**Exercise aim**.
Every entry below must be copied exactly, with nothing left out.

Dataset entries:

=== Begin Enclosure ===

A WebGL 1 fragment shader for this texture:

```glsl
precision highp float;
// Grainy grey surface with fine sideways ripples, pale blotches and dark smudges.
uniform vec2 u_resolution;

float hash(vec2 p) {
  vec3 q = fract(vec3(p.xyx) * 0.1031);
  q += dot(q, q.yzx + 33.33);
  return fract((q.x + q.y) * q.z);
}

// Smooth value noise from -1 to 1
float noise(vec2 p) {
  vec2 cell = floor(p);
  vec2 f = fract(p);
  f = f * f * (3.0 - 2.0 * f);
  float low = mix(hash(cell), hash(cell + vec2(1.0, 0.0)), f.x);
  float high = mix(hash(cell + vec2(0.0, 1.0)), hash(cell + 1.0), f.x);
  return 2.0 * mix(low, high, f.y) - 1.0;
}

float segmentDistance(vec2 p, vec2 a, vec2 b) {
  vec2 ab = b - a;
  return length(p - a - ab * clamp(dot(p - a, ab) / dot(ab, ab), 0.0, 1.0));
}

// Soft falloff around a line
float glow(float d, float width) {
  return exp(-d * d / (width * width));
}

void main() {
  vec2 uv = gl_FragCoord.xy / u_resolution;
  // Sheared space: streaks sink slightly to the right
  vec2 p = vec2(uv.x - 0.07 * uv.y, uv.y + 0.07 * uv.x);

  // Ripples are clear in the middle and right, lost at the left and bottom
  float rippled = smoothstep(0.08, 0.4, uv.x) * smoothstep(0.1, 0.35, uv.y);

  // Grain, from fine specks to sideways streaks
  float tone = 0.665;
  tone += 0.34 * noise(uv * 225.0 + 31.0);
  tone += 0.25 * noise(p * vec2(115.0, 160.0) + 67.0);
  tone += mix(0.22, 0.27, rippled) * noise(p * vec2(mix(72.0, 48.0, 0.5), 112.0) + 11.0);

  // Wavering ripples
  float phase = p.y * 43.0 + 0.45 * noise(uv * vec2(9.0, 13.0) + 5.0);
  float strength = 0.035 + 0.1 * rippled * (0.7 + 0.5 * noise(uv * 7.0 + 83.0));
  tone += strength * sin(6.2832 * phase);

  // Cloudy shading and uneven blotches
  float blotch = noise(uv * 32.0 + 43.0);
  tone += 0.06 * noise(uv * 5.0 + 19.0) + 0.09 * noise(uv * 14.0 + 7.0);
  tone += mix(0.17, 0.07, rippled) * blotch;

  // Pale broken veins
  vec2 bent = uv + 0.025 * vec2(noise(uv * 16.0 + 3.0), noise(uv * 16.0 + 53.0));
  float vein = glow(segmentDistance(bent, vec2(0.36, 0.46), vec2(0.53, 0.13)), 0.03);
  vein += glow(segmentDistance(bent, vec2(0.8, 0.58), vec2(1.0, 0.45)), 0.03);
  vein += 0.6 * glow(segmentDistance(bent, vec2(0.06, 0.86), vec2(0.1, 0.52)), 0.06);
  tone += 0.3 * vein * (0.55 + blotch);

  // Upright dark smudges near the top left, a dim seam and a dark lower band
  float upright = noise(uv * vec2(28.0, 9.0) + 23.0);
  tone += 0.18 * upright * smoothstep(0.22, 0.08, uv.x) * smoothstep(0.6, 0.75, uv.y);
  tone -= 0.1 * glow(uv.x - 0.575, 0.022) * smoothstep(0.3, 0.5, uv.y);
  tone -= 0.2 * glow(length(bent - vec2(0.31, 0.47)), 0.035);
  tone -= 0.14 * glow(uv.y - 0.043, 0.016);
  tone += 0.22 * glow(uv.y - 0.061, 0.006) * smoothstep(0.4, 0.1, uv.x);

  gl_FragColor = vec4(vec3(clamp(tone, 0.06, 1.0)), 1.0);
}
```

=== End Enclosure ===

**Expected answer**.
A WebGL 1 fragment shader for this texture:

```glsl
precision highp float;
// Grainy grey surface with fine sideways ripples, pale blotches and dark smudges.
uniform vec2 u_resolution;

float hash(vec2 p) {
  vec3 q = fract(vec3(p.xyx) * 0.1031);
  q += dot(q, q.yzx + 33.33);
  return fract((q.x + q.y) * q.z);
}

// Smooth value noise from -1 to 1
float noise(vec2 p) {
  vec2 cell = floor(p);
  vec2 f = fract(p);
  f = f * f * (3.0 - 2.0 * f);
  float low = mix(hash(cell), hash(cell + vec2(1.0, 0.0)), f.x);
  float high = mix(hash(cell + vec2(0.0, 1.0)), hash(cell + 1.0), f.x);
  return 2.0 * mix(low, high, f.y) - 1.0;
}

float segmentDistance(vec2 p, vec2 a, vec2 b) {
  vec2 ab = b - a;
  return length(p - a - ab * clamp(dot(p - a, ab) / dot(ab, ab), 0.0, 1.0));
}

// Soft falloff around a line
float glow(float d, float width) {
  return exp(-d * d / (width * width));
}

void main() {
  vec2 uv = gl_FragCoord.xy / u_resolution;
  // Sheared space: streaks sink slightly to the right
  vec2 p = vec2(uv.x - 0.07 * uv.y, uv.y + 0.07 * uv.x);

  // Ripples are clear in the middle and right, lost at the left and bottom
  float rippled = smoothstep(0.08, 0.4, uv.x) * smoothstep(0.1, 0.35, uv.y);

  // Grain, from fine specks to sideways streaks
  float tone = 0.665;
  tone += 0.34 * noise(uv * 225.0 + 31.0);
  tone += 0.25 * noise(p * vec2(115.0, 160.0) + 67.0);
  tone += mix(0.22, 0.27, rippled) * noise(p * vec2(mix(72.0, 48.0, 0.5), 112.0) + 11.0);

  // Wavering ripples
  float phase = p.y * 43.0 + 0.45 * noise(uv * vec2(9.0, 13.0) + 5.0);
  float strength = 0.035 + 0.1 * rippled * (0.7 + 0.5 * noise(uv * 7.0 + 83.0));
  tone += strength * sin(6.2832 * phase);

  // Cloudy shading and uneven blotches
  float blotch = noise(uv * 32.0 + 43.0);
  tone += 0.06 * noise(uv * 5.0 + 19.0) + 0.09 * noise(uv * 14.0 + 7.0);
  tone += mix(0.17, 0.07, rippled) * blotch;

  // Pale broken veins
  vec2 bent = uv + 0.025 * vec2(noise(uv * 16.0 + 3.0), noise(uv * 16.0 + 53.0));
  float vein = glow(segmentDistance(bent, vec2(0.36, 0.46), vec2(0.53, 0.13)), 0.03);
  vein += glow(segmentDistance(bent, vec2(0.8, 0.58), vec2(1.0, 0.45)), 0.03);
  vein += 0.6 * glow(segmentDistance(bent, vec2(0.06, 0.86), vec2(0.1, 0.52)), 0.06);
  tone += 0.3 * vein * (0.55 + blotch);

  // Upright dark smudges near the top left, a dim seam and a dark lower band
  float upright = noise(uv * vec2(28.0, 9.0) + 23.0);
  tone += 0.18 * upright * smoothstep(0.22, 0.08, uv.x) * smoothstep(0.6, 0.75, uv.y);
  tone -= 0.1 * glow(uv.x - 0.575, 0.022) * smoothstep(0.3, 0.5, uv.y);
  tone -= 0.2 * glow(length(bent - vec2(0.31, 0.47)), 0.035);
  tone -= 0.14 * glow(uv.y - 0.043, 0.016);
  tone += 0.22 * glow(uv.y - 0.061, 0.006) * smoothstep(0.4, 0.1, uv.x);

  gl_FragColor = vec4(vec3(clamp(tone, 0.06, 1.0)), 1.0);
}
```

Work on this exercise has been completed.